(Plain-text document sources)
· · · · · · ·
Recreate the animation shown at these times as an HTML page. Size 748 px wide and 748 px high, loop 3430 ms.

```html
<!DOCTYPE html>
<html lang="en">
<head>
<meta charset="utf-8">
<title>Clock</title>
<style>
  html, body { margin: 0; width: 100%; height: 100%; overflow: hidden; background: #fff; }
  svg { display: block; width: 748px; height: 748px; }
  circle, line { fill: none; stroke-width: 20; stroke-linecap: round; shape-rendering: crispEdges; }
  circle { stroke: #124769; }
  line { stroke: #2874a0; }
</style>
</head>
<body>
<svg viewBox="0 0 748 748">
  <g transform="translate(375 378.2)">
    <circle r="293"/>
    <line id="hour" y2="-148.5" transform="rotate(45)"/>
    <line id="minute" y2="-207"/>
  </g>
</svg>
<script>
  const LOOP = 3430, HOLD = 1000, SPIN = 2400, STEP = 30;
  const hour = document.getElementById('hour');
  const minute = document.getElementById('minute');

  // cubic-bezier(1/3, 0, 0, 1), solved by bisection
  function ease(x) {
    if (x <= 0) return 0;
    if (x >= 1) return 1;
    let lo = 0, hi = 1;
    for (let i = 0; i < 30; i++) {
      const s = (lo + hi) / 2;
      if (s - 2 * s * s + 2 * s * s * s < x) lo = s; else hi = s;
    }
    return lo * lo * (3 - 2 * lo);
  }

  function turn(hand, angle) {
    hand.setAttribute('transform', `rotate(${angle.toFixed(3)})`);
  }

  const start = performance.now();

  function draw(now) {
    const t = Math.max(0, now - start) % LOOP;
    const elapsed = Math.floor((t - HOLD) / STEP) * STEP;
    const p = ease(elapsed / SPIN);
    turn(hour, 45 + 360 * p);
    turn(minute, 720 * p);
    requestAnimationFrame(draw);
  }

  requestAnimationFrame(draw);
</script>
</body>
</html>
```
· · · · · · ·
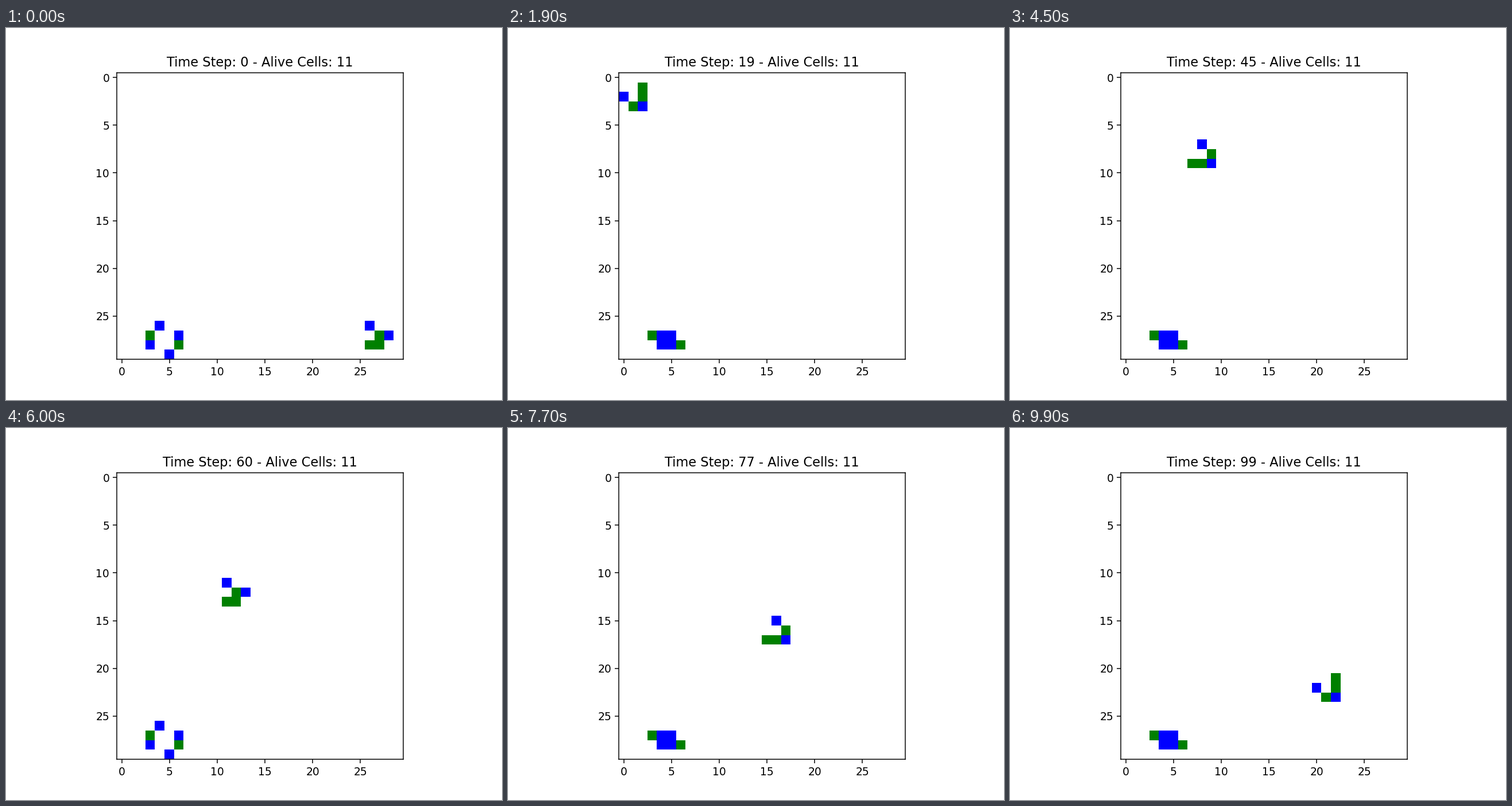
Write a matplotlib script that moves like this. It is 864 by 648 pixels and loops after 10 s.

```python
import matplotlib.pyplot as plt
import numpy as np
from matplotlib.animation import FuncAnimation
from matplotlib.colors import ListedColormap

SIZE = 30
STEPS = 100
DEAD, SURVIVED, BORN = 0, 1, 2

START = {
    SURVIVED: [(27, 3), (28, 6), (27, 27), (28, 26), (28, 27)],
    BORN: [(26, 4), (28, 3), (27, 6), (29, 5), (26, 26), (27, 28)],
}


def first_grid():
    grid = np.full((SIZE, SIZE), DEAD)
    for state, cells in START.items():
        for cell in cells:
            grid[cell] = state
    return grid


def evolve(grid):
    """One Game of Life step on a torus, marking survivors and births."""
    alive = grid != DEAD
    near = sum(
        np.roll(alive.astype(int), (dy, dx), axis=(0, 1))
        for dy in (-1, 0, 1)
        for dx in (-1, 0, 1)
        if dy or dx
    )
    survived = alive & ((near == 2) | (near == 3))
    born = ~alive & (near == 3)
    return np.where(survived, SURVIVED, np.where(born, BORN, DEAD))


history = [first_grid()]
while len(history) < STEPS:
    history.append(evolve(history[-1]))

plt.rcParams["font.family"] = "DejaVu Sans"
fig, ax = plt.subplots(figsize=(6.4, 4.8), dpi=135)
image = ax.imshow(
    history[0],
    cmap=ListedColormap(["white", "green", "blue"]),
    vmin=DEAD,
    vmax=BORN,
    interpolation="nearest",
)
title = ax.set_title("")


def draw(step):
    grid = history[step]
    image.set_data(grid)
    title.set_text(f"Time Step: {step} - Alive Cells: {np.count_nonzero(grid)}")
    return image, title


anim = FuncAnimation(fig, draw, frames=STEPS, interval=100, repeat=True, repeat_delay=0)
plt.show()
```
· · · · · · ·
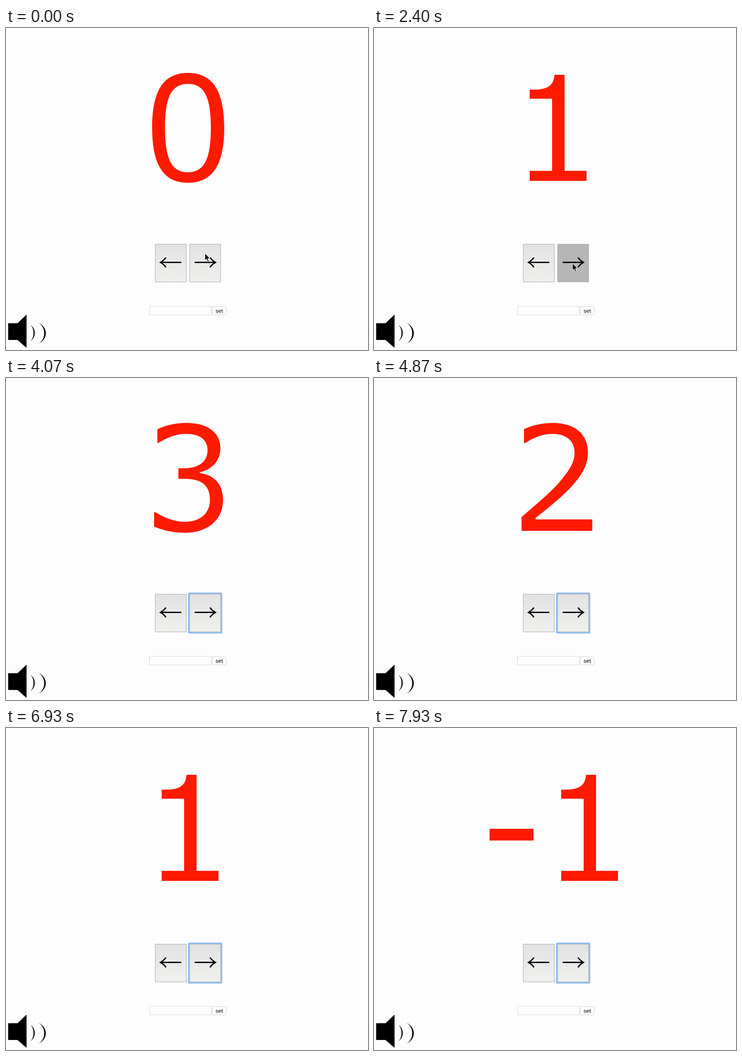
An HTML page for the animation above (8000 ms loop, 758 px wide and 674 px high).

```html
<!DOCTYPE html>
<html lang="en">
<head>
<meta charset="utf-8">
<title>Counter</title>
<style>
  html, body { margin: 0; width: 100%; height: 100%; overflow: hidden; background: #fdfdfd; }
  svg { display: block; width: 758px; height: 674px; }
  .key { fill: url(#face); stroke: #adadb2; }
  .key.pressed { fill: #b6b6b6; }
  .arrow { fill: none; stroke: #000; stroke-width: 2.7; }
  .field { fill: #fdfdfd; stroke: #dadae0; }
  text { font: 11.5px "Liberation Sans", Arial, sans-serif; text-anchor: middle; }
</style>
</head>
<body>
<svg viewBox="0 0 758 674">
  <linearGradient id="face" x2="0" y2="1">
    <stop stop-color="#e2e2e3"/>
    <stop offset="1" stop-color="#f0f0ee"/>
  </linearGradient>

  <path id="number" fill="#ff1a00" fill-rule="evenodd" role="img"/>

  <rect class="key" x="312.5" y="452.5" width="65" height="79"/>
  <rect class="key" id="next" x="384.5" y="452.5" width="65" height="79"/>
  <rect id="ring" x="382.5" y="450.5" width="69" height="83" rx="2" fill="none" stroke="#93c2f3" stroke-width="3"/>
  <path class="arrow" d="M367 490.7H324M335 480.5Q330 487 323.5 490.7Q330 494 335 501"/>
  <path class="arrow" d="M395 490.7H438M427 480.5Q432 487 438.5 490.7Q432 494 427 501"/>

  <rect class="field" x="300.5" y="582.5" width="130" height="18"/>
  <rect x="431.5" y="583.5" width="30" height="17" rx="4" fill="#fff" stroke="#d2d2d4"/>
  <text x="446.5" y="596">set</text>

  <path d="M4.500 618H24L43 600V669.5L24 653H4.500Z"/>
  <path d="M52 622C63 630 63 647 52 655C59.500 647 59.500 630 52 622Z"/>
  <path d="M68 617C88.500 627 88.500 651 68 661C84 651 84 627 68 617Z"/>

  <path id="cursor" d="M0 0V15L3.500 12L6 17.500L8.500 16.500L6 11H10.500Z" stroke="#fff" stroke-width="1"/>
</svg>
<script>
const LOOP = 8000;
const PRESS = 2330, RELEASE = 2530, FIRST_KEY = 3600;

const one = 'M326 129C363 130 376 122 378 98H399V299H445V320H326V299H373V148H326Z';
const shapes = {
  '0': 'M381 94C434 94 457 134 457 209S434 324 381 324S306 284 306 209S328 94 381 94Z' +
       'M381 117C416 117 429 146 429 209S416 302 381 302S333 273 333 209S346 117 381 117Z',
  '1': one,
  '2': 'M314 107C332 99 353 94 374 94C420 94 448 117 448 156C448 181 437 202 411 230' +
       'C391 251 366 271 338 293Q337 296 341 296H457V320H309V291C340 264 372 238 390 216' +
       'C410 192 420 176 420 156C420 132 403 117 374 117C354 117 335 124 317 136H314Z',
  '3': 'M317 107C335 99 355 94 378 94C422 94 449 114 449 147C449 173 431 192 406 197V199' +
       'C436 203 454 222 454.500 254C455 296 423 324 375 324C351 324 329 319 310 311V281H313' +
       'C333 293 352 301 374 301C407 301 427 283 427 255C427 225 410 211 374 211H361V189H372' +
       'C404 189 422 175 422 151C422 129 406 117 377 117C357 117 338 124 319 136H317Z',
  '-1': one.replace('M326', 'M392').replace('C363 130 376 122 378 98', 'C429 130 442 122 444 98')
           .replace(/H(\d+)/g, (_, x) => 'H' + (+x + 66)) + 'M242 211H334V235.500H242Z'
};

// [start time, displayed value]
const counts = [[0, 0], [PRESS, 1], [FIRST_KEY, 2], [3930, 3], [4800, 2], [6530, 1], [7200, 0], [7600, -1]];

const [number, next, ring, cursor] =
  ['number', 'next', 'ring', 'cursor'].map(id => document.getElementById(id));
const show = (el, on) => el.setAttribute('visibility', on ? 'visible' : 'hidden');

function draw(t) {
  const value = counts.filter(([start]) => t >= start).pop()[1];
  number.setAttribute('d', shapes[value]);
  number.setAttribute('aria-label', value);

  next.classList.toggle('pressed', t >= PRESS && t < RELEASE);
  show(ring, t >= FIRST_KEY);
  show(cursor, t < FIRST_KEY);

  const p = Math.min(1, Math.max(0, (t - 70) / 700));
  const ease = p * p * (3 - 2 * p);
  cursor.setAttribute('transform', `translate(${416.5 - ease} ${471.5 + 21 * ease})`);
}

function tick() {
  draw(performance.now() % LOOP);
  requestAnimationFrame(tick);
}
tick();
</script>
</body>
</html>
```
· · · · · · ·
Filter the lines above, keeping each one that contains the string "hour".

    <line id="hour" y2="-148.5" transform="rotate(45)"/>
  const hour = document.getElementById('hour');
    turn(hour, 45 + 360 * p);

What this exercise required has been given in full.